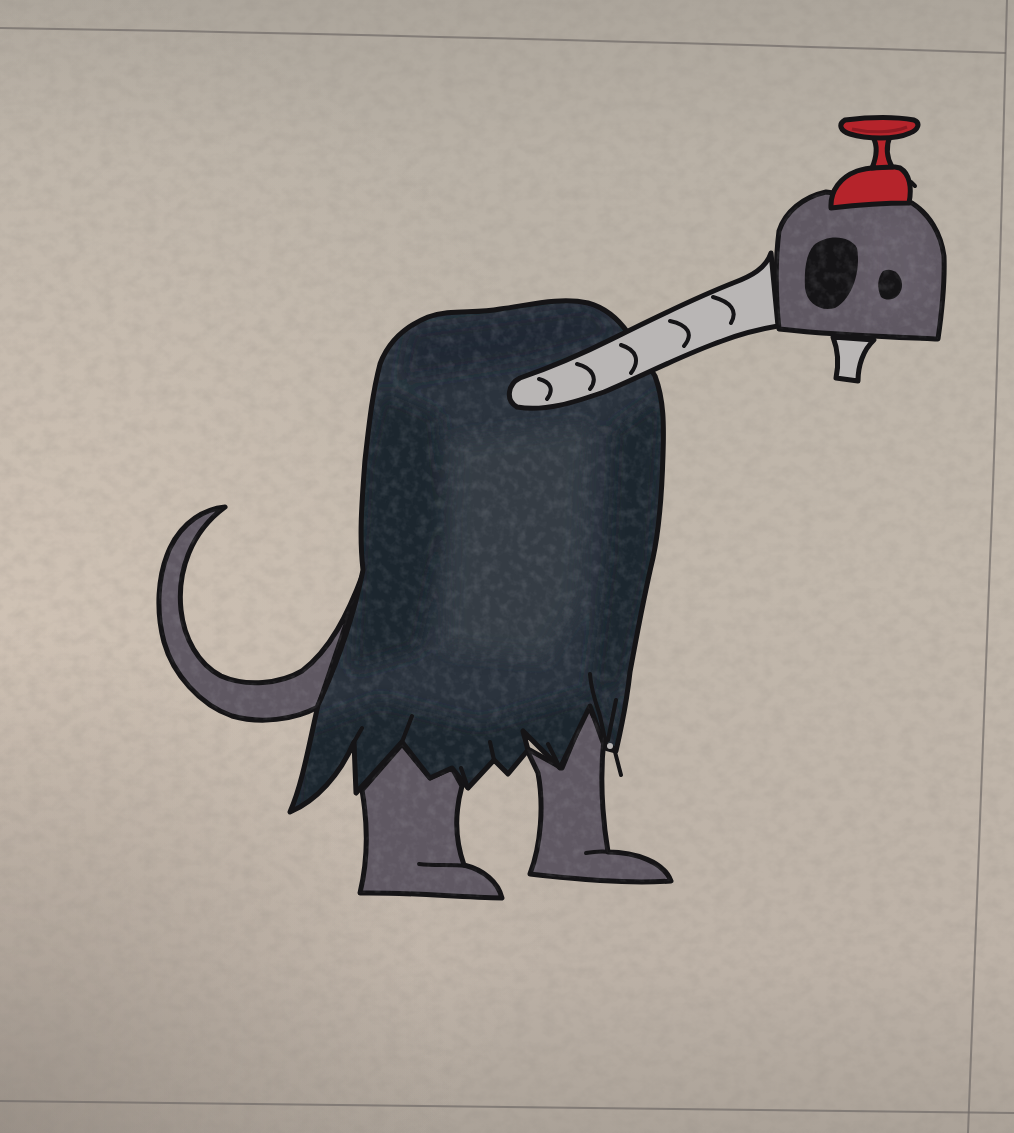
<!DOCTYPE html>
<html lang="en">
<head>
<meta charset="utf-8">
<title>Cloaked creature with a tap on its head</title>
<style>
  :root {
    --paper: #bdb4a9;
    --paper-light: #cbbfb2;
    --paper-shade: #a29b92;
    --pencil: #6f6a67;
    --ink: #151416;
    --cloak: #2b333d;
    --cloak-dark: #1c252f;
    --cloak-light: #3a414b;
    --skin: #5f5862;
    --skin-light: #706873;
    --bone: #b9b6b5;
    --tap: #b5242b;
    --tap-dark: #8d1a22;
  }
  html, body { margin: 0; height: 100%; overflow: hidden; background: var(--paper); }
  svg { display: block; width: 1014px; height: 1133px; }
  .outline { stroke: var(--ink); stroke-width: 5; stroke-linejoin: round; stroke-linecap: round; }
  .line { fill: none; stroke: var(--ink); stroke-width: 4; stroke-linecap: round; stroke-linejoin: round; }
  .skin { fill: var(--skin); }
  .bone { fill: var(--bone); }
  .tap { fill: var(--tap); }
  .ink { fill: var(--ink); }
  .cloak { fill: var(--cloak); }
  .pencil { fill: none; stroke: var(--pencil); stroke-width: 2; opacity: .7; }
</style>
</head>
<body>
<svg viewBox="0 0 1014 1133" role="img" aria-label="Marker drawing of a long-necked creature in a ragged dark cloak, with a curled tail and a red tap on its head">
  <defs>
    <linearGradient id="paper-tone" x1="0" y1="0" x2="0" y2="1">
      <stop offset="0" stop-color="#aca59b"/>
      <stop offset=".14" stop-color="#b9b1a6"/>
      <stop offset=".5" stop-color="#c1b7ab"/>
      <stop offset=".85" stop-color="#bdb2a7"/>
      <stop offset="1" stop-color="#aba298"/>
    </linearGradient>
    <radialGradient id="paper-glow" cx="0" cy=".58" r=".6">
      <stop offset="0" stop-color="#d3c5b7" stop-opacity=".8"/>
      <stop offset="1" stop-color="#d3c5b7" stop-opacity="0"/>
    </radialGradient>
    <radialGradient id="corner-shade" cx="0" cy="1" r=".45">
      <stop offset="0" stop-color="#7d756e" stop-opacity=".5"/>
      <stop offset="1" stop-color="#7d756e" stop-opacity="0"/>
    </radialGradient>
    <filter id="paper-grain" x="0" y="0" width="100%" height="100%">
      <feTurbulence type="fractalNoise" baseFrequency=".07 .09" numOctaves="3" seed="8"/>
      <feColorMatrix values="0 0 0 0 .28  0 0 0 0 .25  0 0 0 0 .22  .9 0 0 0 -.34"/>
    </filter>
    <filter id="marker-grain" x="0" y="0" width="100%" height="100%">
      <feTurbulence type="fractalNoise" baseFrequency=".11" numOctaves="3" seed="3"/>
      <feColorMatrix values="0 0 0 0 .62  0 0 0 0 .62  0 0 0 0 .67  .9 0 0 0 -.38"/>
    </filter>
    <filter id="soften" x="-20%" y="-20%" width="140%" height="140%">
      <feGaussianBlur stdDeviation="9"/>
    </filter>
    <filter id="soft-edge" x="-5%" y="-5%" width="110%" height="110%">
      <feGaussianBlur stdDeviation=".7"/>
    </filter>
    <path id="cloak-shape" d="M428 317C450 309 475 314 500 309C530 305 560 297 588 303C606 308 619 320 628 333L655 376C664 400 664 425 663 455C662 490 659 530 653 558C643 600 636 640 630 672C627 700 622 725 616 751L605 748L590 706L560 768L523 731L528 750L508 774L494 760L468 788L452 768L430 778L402 742L356 793L354 742C340 775 316 801 290 812C302 785 309 745 318 705C334 670 352 625 363 570C359 535 362 500 365 460C369 425 372 395 380 364C389 340 406 326 428 317Z"/>
    <path id="back-leg" d="M526 748L562 768L588 705L604 738C600 775 602 815 608 852C635 852 664 862 671 881C625 884 575 879 530 874C541 845 544 805 538 773Z"/>
    <path id="front-leg" d="M362 790L402 744L430 778L452 768L462 786C454 815 455 840 464 865C484 870 498 882 502 898C455 897 405 892 360 893C368 860 368 825 362 790Z"/>
    <path id="tail-shape" d="M225 507C205 509 183 521 170 548C157 576 156 612 164 642C173 674 200 705 232 716C260 724 294 720 318 707L363 574C348 614 330 650 302 671C280 684 246 687 221 676C198 664 184 638 181 610C177 571 191 532 225 507Z"/>
    <path id="head-shape" d="M779 329C776 300 775 263 779 231C785 212 803 197 826 192L912 203C929 214 941 233 944 256C945 283 942 311 938 339C886 337 832 335 779 329Z"/>
    <clipPath id="cloak-clip"><use href="#cloak-shape"/></clipPath>
    <clipPath id="skin-clip">
      <use href="#back-leg"/><use href="#front-leg"/><use href="#tail-shape"/><use href="#head-shape"/>
    </clipPath>
  </defs>

  <g id="paper">
    <rect width="1014" height="1133" fill="url(#paper-tone)"/>
    <rect width="1014" height="1133" fill="url(#paper-glow)"/>
    <rect width="1014" height="1133" fill="url(#corner-shade)"/>
    <rect width="1014" height="1133" filter="url(#paper-grain)" opacity=".42"/>
  </g>

  <g id="pencil-frame" filter="url(#soft-edge)">
    <path class="pencil" d="M0 28C330 33 660 42 1006 53"/>
    <path class="pencil" stroke-width="3" d="M1007 0C1002 180 998 380 990 560C984 740 975 930 968 1133"/>
    <path class="pencil" d="M0 1101C300 1104 650 1107 1014 1113"/>
  </g>

  <g id="creature" filter="url(#soft-edge)">
    <g id="tail"><use href="#tail-shape" class="skin outline"/></g>

    <g id="legs">
      <use href="#back-leg" class="skin outline"/>
      <path class="line" d="M586 853C596 851 604 851 612 852"/>
      <use href="#front-leg" class="skin outline"/>
      <path class="line" d="M419 864C435 866 450 864 466 866"/>
    </g>

    <g id="cloak">
      <use href="#cloak-shape" class="cloak"/>
      <g clip-path="url(#cloak-clip)">
        <g filter="url(#soften)">
          <path fill="var(--cloak-dark)" d="M380 390L438 415L446 520L420 650L350 670L362 470Z"/>
          <path fill="var(--cloak-dark)" d="M612 430L668 390L655 560L625 690L590 690L606 560Z"/>
          <path fill="var(--cloak-dark)" d="M300 730L380 700L480 725L600 690L630 750L470 790L290 815Z"/>
          <path fill="var(--cloak-light)" opacity=".65" d="M452 440L590 425L580 600L545 660L445 650Z"/>
          <path fill="var(--cloak-dark)" opacity=".7" d="M410 330L590 305L625 335L530 360L400 380Z"/>
        </g>
        <rect x="280" y="290" width="400" height="530" filter="url(#marker-grain)" opacity=".3"/>
      </g>
      <use href="#cloak-shape" fill="none" class="outline"/>
      <path class="line" d="M590 674C591 690 596 703 600 716L606 744L614 748L621 775M608 740L616 700"/>
      <path class="line" d="M402 742L412 716M354 742L362 728M468 788L461 768M494 760L490 742M560 768L548 744"/>
      <circle cx="610" cy="746" r="3" fill="var(--bone)"/>
    </g>

    <g id="neck">
      <path class="bone outline" d="M771 253C766 268 752 276 733 283C690 300 648 321 612 339C580 355 546 369 520 378C508 384 505 400 517 407C545 412 575 402 604 392C640 377 682 355 722 341C743 333 760 329 778 326Z"/>
      <path class="line" d="M539 379C551 382 554 390 547 399M577 364C593 368 598 379 590 389M621 345C637 350 640 361 631 373M670 321C688 325 694 334 684 346M713 297C731 302 738 311 731 323"/>
    </g>

    <g id="head">
      <path class="bone outline" d="M833 337C838 350 839 364 836 378L858 381C858 366 863 350 874 340Z"/>
      <use href="#head-shape" class="skin outline"/>
      <path fill="var(--skin-light)" opacity=".35" filter="url(#soften)" d="M865 215L920 222L930 300L865 320Z"/>
      <path class="ink" d="M814 245C827 234 850 235 857 248C861 270 853 298 835 308C821 312 807 304 805 288C804 270 806 254 814 245Z"/>
      <path class="ink" d="M883 271C894 266 903 276 902 287C900 298 889 303 881 297C877 289 877 278 883 271Z"/>
    </g>

    <g id="marker-texture" clip-path="url(#skin-clip)">
      <rect x="150" y="180" width="810" height="730" filter="url(#marker-grain)" opacity=".3"/>
    </g>

    <g id="red-tap">
      <path class="tap outline" d="M831 208C830 190 841 177 857 171C866 168 890 165 900 168C910 174 912 188 909 203C883 203 857 205 831 208Z"/>
      <path class="tap outline" d="M873 137C878 146 877 156 872 168L892 167C886 156 886 146 890 136Z"/>
      <path class="tap outline" d="M845 120C870 117 897 117 914 120C921 123 918 130 910 133C895 140 866 139 850 134C840 131 838 124 845 120Z"/>
      <path fill="none" stroke="var(--tap-dark)" stroke-width="3" d="M852 129C870 133 892 133 907 127"/>
      <path class="line" stroke-width="2" d="M911 182L915 186"/>
    </g>
  </g>
</svg>
</body>
</html>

About this exercise → Go through the material and copy every line in which the word "light" occurs.

Answer section →
    --paper-light: #cbbfb2;
    --cloak-light: #3a414b;
    --skin-light: #706873;
          <path fill="var(--cloak-light)" opacity=".65" d="M452 440L590 425L580 600L545 660L445 650Z"/>
      <path fill="var(--skin-light)" opacity=".35" filter="url(#soften)" d="M865 215L920 222L930 300L865 320Z"/>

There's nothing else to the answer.